Once you have determined the focus of your observation, you are ready to observe a shared reading session. An observation also includes debriefing with the adult reading partner. Plan to do the following:
- Observe and record what happens
- Facilitate adult self-reflection
- Provide descriptive feedback
You are encouraged to observe (i.e., face-to-face, virtual, or recording) and debrief at least once a month throughout the school year in each participating classroom.
Refer to the appropriate section(s) of the Coach Observation form (i.e., Shared Reading, Follow the CAR, or Putting the CROWD in the CAR Observation Form). Click here for more information on how to determine which section(s) to use.
Observe a shared reading lesson.

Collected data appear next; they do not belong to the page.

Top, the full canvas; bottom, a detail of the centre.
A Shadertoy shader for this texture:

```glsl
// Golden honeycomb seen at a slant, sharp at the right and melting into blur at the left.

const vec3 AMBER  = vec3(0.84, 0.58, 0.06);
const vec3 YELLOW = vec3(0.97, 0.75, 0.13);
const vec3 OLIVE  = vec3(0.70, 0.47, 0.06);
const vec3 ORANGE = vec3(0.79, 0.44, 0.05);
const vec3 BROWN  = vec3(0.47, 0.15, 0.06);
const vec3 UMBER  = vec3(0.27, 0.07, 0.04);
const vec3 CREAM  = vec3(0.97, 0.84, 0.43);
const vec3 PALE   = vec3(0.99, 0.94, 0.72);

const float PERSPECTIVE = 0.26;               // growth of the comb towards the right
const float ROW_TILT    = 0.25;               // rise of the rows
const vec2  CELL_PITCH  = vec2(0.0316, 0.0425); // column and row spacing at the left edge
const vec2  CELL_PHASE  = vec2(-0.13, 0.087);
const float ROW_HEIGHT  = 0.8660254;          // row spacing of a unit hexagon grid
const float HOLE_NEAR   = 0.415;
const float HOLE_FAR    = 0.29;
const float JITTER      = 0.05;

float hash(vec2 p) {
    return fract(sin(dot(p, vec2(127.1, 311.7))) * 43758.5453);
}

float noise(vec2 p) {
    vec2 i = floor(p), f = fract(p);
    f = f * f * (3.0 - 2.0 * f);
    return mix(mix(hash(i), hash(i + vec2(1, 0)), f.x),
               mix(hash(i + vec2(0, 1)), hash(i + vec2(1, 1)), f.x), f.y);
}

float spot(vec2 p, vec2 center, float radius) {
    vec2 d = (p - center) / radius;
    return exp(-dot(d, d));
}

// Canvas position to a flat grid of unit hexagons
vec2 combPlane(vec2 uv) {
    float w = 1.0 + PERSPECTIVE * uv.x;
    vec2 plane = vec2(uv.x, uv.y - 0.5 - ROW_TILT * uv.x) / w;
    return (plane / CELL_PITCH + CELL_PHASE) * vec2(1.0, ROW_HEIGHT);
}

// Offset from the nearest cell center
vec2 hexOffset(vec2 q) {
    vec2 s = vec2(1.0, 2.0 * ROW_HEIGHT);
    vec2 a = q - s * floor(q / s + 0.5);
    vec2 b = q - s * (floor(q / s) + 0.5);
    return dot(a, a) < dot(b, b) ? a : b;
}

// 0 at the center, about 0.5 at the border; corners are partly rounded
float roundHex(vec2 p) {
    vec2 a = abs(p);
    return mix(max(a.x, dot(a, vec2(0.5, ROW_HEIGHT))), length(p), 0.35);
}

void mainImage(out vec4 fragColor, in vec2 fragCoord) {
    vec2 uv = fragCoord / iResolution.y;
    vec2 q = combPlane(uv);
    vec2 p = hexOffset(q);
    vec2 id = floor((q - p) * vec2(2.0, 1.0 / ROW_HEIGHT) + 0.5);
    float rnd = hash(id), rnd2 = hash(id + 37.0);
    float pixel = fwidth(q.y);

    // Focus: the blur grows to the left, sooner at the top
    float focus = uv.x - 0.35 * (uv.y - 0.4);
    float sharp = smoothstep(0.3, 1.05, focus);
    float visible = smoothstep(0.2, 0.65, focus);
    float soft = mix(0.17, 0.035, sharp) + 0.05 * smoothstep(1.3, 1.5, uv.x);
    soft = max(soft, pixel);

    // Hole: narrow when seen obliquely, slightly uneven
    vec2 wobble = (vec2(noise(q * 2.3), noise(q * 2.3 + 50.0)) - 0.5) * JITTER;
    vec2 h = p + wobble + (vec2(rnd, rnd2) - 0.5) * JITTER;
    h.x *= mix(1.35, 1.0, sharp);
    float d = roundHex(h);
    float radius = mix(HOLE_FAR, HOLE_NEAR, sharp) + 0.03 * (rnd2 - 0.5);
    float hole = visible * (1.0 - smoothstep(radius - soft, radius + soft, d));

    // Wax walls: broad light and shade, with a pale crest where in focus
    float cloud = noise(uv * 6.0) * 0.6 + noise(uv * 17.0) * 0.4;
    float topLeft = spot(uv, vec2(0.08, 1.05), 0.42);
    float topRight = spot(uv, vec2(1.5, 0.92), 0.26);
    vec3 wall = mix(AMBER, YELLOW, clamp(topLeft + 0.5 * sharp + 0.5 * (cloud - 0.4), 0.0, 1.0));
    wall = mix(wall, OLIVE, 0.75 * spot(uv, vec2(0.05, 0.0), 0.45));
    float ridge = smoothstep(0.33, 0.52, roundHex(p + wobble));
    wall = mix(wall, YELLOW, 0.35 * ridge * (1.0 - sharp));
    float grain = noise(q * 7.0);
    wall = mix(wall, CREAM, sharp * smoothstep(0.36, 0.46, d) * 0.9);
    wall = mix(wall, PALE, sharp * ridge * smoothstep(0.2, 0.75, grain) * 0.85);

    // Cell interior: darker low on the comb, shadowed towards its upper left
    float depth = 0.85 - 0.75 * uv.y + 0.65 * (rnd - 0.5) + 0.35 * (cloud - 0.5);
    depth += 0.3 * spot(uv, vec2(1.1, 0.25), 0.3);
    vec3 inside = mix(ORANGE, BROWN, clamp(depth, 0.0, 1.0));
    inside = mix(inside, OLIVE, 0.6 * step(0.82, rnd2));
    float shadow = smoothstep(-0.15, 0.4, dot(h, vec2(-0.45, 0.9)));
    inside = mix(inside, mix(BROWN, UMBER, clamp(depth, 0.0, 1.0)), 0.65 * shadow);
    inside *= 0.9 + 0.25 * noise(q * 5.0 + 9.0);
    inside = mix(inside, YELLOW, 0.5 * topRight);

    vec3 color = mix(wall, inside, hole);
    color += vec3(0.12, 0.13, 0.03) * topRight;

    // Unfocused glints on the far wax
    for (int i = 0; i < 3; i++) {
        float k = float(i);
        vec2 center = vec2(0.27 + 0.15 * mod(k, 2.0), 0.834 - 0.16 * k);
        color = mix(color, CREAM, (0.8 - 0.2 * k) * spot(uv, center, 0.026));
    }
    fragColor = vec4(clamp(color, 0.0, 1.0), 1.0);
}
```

Use the Big Ideas and the guiding statements to support you in looking for teaching behaviors that will maximize engagement and interaction with students. Indicate “Yes” if the guiding statement was observed or “No” if it was not. If applicable, consider previous observations, areas of growth, or areas that have consistently been marked “No”.
During the debriefing, your goal is to foster the adult reading partner’s thinking and problem-solving skills so they can discover their own solutions. The way an adult conducts a shared reading lesson will be influenced by their knowledge and experience, as well as student needs. Listening and allowing time for the adult to think and respond is necessary if they are to come up with their own aha moments that shape their shared reading practice.
To facilitate self-reflection, initially refrain from sharing your thoughts. Instead, for the first 10 minutes or so, let the adult talk about what happened during the lesson, what worked, what was successful, and how certain students responded. Then, follow up with a question about something the adult reading partner commented on. If the adult is having trouble reflecting on the session, suggest having them look at the adult self-reflection form to give them ideas.
By listening closely to what the adult reading partners are saying it will help you make decisions about whether to co-plan, provide a personalized coaching session, or provide additional information through a content activity. The goal is to provide support that will help the adult move forward in maximizing student engagement and interaction.
Share descriptive feedback that is supportive, constructive, and promotes self-reflection. Describe rather than evaluate. A non-judgmental relationship with the adult reading partner will allow for open discussions.
Include specific information that will help the adult think through what they need to do to improve their implementation of shared reading.
Use the Big Ideas and guiding statements on the Coach Observation to guide descriptive feedback to the adult reading partner. Below are some examples of how you might approach descriptive feedback on a few of the guiding statements.
At the end of the debriefing session, determine together with the adult partner areas of high, medium and low priority. As a coach your goal is to help the adult set their own instructional priorities for learning. For each high priority, the coach and adult reading partner will determine the type of follow-up support that is needed: co-planning, personalized coaching, or content activity. For more information on determining follow-up actions, click here.